REQUIREMENT: Give the number of lines in the records below that contain the word "clamp", and nothing more.

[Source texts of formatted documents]
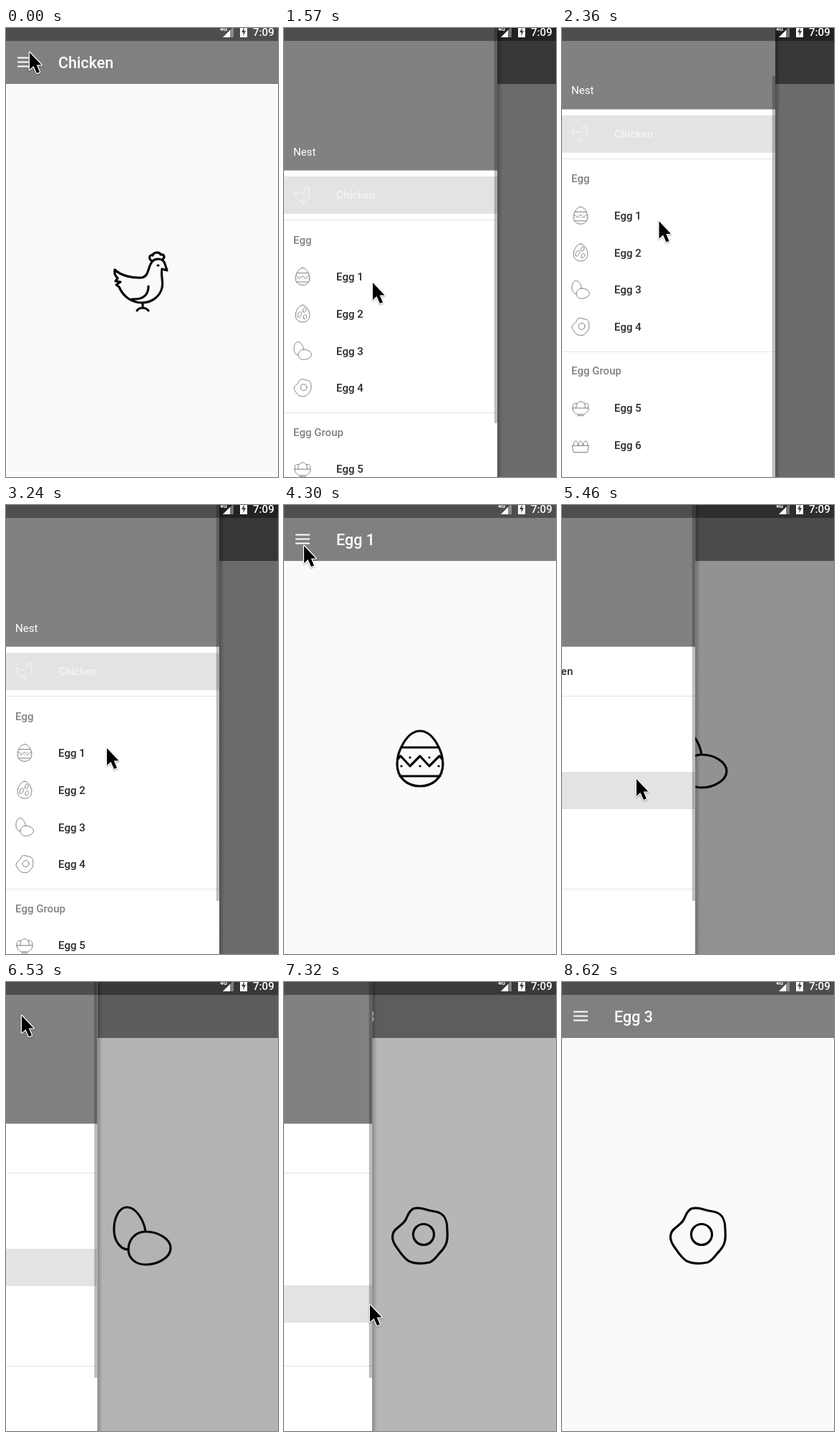
Animation of 380x626 px, one loop 8810 ms. Source, as an HTML page with a canvas:

```html
<!DOCTYPE html>
<html lang="en">
<head>
<meta charset="utf-8">
<title>Nest drawer</title>
<style>
html, body { margin: 0; width: 100%; height: 100%; overflow: hidden; background: #fafafa; }
canvas { display: block; }
</style>
</head>
<body>
<canvas id="stage" width="380" height="626"></canvas>
<script>
const ctx = document.getElementById('stage').getContext('2d');
const W = 380, H = 626, LOOP = 8810, TICK = LOOP / 100, DRAWER = 298, ROW = 51.7;
const FONT = 'Roboto, "Open Sans", sans-serif';

// Icons live in an 80 x 80 box centred on 0,0.
const EGG = 'M0-38C18-38 32-10 32 8C32 28 17 39 0 39C-17 39-32 28-32 8C-32-10-18-38 0-38Z';
const icons = {
  chicken: 'M-38-16C-30-8-14-4 0-5C10-7 8-20 14-27C19-33 30-32 32-24L35-15L28-17C26-8 30 0 28 9' +
    'C25 22 13 30 0 30C-14 30-26 22-32 8L-36 5L-30 1L-37 0L-34-4C-38-8-39-12-38-16Z' +
    'M14-28C8-32 11-38 15-36C16-41 25-41 26-37C31-38 33-33 28-30' +
    'M9 7C9 17 4 26-14 25M1 30V37M-7 41C-4 36 5 36 9 41M22-22h1',
  painted: EGG + 'M-25-15H25M-28 25H28M-31 1L-27-3L-14 11L0-3L13 11L27-3L31 1' +
    'M-14-1h.1M13-1h.1M-26 11h.1M0 11h.1M26 11h.1',
  spotted: EGG + 'M2-8C-2-20 10-32 15-22C20-14 8 2 2-8ZM-22 14C-26 2-12-14-6-4C-2 6-16 26-22 14Z' +
    'M4 22C0 12 12-2 18 8C22 16 10 32 4 22Z',
  pair: 'M5-5C2-24-10-39-21-39C-33-39-40-22-39-5C-38 10-29 20-19 20' +
    'M5-5C22-5 40 5 40 18C40 31 22 41 5 41C-8 41-19 33-19 20C-19 6-9-5 5-5Z',
  fried: 'M-12-35C-8-39-1-38 4-37C10-35 15-34 21-33C34-31 38-22 38-8C39 6 38 13 30 22C24 28 20 36 13 38' +
    'C4 40-7 40-16 36C-24 31-29 22-34 15C-38 9-39 3-38-1C-37-9-27-12-21-20C-18-24-17-31-12-35Z' +
    'M19.500-1a14.500 14.500 0 1 1-29 0a14.500 14.500 0 1 1 29 0Z',
  bowl: 'M-36 2H36C36 18 22 28 14 30H-14C-22 28-36 18-36 2ZM-14 36H14' +
    'M-20 2C-26-38 26-38 20 2M-34 2C-40-16-26-24-16-18M34 2C40-16 26-24 16-18',
  carton: 'M-37 4H37L31 34H-31ZM-32 4C-32-24-12-24-12 4M-10 4C-10-24 10-24 10 4M12 4C12-24 32-24 32 4'
};
for (const name in icons) icons[name] = new Path2D(icons[name]);

const eggY = n => 346.8 + ROW * (n - 1) + (n > 4 ? 61.4 : 0);
const items = [['Chicken', 'chicken', 233],
  ...['painted', 'spotted', 'pair', 'fried', 'bowl', 'carton'].map((name, i) => [`Egg ${i + 1}`, name, eggY(i + 1)])];
const pageIcons = ['chicken', 'painted', 'pair', 'fried'];

// Ticks at which the drawer starts to open, close, open, ...
const taps = [8.4, 38.5, 50.4, 61.49, 73.4, 82.08];
// Pointer moves: first tick, last tick, x, y reached.
const moves = [[0, 3, 29, 43], [9, 16, 124, 354], [18, 28, 136, 266], [29, 37, 141, 338], [41, 49, 28, 56],
  [52, 60, 104, 381], [64, 72, 22, 46], [75, 81, 120, 449], [96, 97, 286, 490]];

const clamp = u => Math.max(0, Math.min(1, u));
const smooth = u => u * u * (3 - 2 * u);

function pointerAt(k) {
  let x = 33, y = 33;
  for (const [from, to, toX, toY] of moves) {
    const u = smooth(clamp((k - from) / (to - from)));
    x += (toX - x) * u;
    y += (toY - y) * u;
  }
  return [x, y];
}

function drawerAt(k) {
  const count = taps.filter(t => t <= k).length;
  if (!count) return 0;
  const rest = (1 - clamp((k - taps[count - 1]) * TICK / 500)) ** 5;
  return count % 2 ? 1 - rest : rest;
}

// The list is dragged up, then back almost to its top.
function scrollAt(k) {
  const u = clamp((k - 18) / 19);
  return 85 * Math.sin(Math.PI * u) + u;
}

function box(x, y, w, h, fill) {
  ctx.fillStyle = fill;
  ctx.fillRect(x, y, w, h);
}

function text(str, x, y, size, weight, fill) {
  ctx.font = `${weight} ${size}px ${FONT}`;
  ctx.fillStyle = fill;
  ctx.fillText(str, x, y);
}

function shape(d, fill) {
  ctx.fillStyle = fill;
  ctx.fill(new Path2D(d));
}

function icon(name, x, y, scale, color) {
  ctx.save();
  ctx.translate(x, y);
  ctx.scale(scale, scale);
  ctx.lineWidth = 3.2;
  ctx.lineCap = ctx.lineJoin = 'round';
  ctx.strokeStyle = color;
  ctx.stroke(icons[name]);
  ctx.restore();
}

function drawPage(page) {
  box(0, 0, W, H, '#fafafa');
  box(0, 0, W, 78, '#808080');
  box(0, 0, W, 18, '#4e4e4e');
  for (let i = 0; i < 3; i++) box(16, 40.5 + 6 * i, 20, 2, '#fff');
  text(items[page][0], 73, 56, 21.5, 500, '#fff');
  icon(pageIcons[page], 190, 353, 1, '#080808');
}

function drawDrawer(open, scroll, page) {
  box(0, 0, W, H, `rgba(0,0,0,${Math.min(0.57, 0.665 * open)})`);
  ctx.save();
  ctx.translate(DRAWER * (open - 1), 0);
  const shadow = ctx.createLinearGradient(DRAWER, 0, DRAWER + 7, 0);
  shadow.addColorStop(0, 'rgba(0,0,0,.25)');
  shadow.addColorStop(1, 'rgba(0,0,0,0)');
  box(DRAWER, 0, 7, H, shadow);
  box(0, 0, DRAWER, H, '#fff');

  ctx.save();
  ctx.translate(0, -scroll);
  box(0, 0, DRAWER, 198.6, '#818181');
  text('Nest', 13, 177.5, 15.1, 400, '#fff');
  for (const y of [267, 536]) box(0, y, DRAWER, 1, '#e2e2e2');
  text('Egg', 13, 300.5, 15.1, 500, '#828282');
  text('Egg Group', 13, 568.5, 15.1, 500, '#828282');
  items.forEach(([label, name, y], i) => {
    const on = i === page;
    if (on) box(0, Math.round(y - 26), DRAWER, 52, '#e3e3e3');
    icon(name, 26, y - 0.5, 0.31, on ? '#f6f6f6' : '#7c7c7c');
    text(label, 73, y + 5.4, 15.1, 500, on ? '#f4f4f4' : '#2a2a2a');
  });
  ctx.restore();

  box(DRAWER - 4.3, scroll * 0.88 - 8, 4.3, 559, 'rgba(0,0,0,.25)');
  box(0, 0, DRAWER, 18, 'rgba(0,0,0,.4)');
  ctx.restore();
}

function drawStatus() {
  shape('M303 13H318V-2Z', 'rgba(255,255,255,.35)');
  shape('M303 13H313V3Z', '#fff');
  text('4G', 299, 4, 8, 700, '#fff');
  box(327, -2, 10, 15, '#fff');
  shape('M333-1L329 6H331.500V11L335 4H332.500Z', '#444');
  text('7:09', 345, 11, 15.1, 500, '#fff');
}

const ARROW = new Path2D('M0 0V24L5.500 19L10 29L14 27.500L9.800 17.500H16.500Z');
function drawPointer(x, y) {
  ctx.save();
  ctx.translate(x, y + 1);
  ctx.lineJoin = 'round';
  ctx.lineWidth = 2.6;
  ctx.strokeStyle = '#fff';
  ctx.shadowColor = 'rgba(0,0,0,.35)';
  ctx.shadowBlur = 2;
  ctx.shadowOffsetY = 1;
  ctx.stroke(ARROW);
  ctx.shadowColor = 'transparent';
  ctx.fillStyle = '#000';
  ctx.fill(ARROW);
  ctx.restore();
}

// The screen refreshes once per tick.
function draw(ms) {
  const k = Math.floor(ms / TICK + 0.25);
  const page = taps.filter((t, i) => i % 2 && t <= k).length;
  const open = drawerAt(k);
  drawPage(page);
  if (open > 0.003) drawDrawer(open, scrollAt(k), page);
  drawStatus();
  if (k < 98) drawPointer(...pointerAt(k));
}

const start = performance.now();
function tick() {
  draw((performance.now() - start) % LOOP);
  requestAnimationFrame(tick);
}
tick();
</script>
</body>
</html>
```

EXPECTED OUTPUT: 4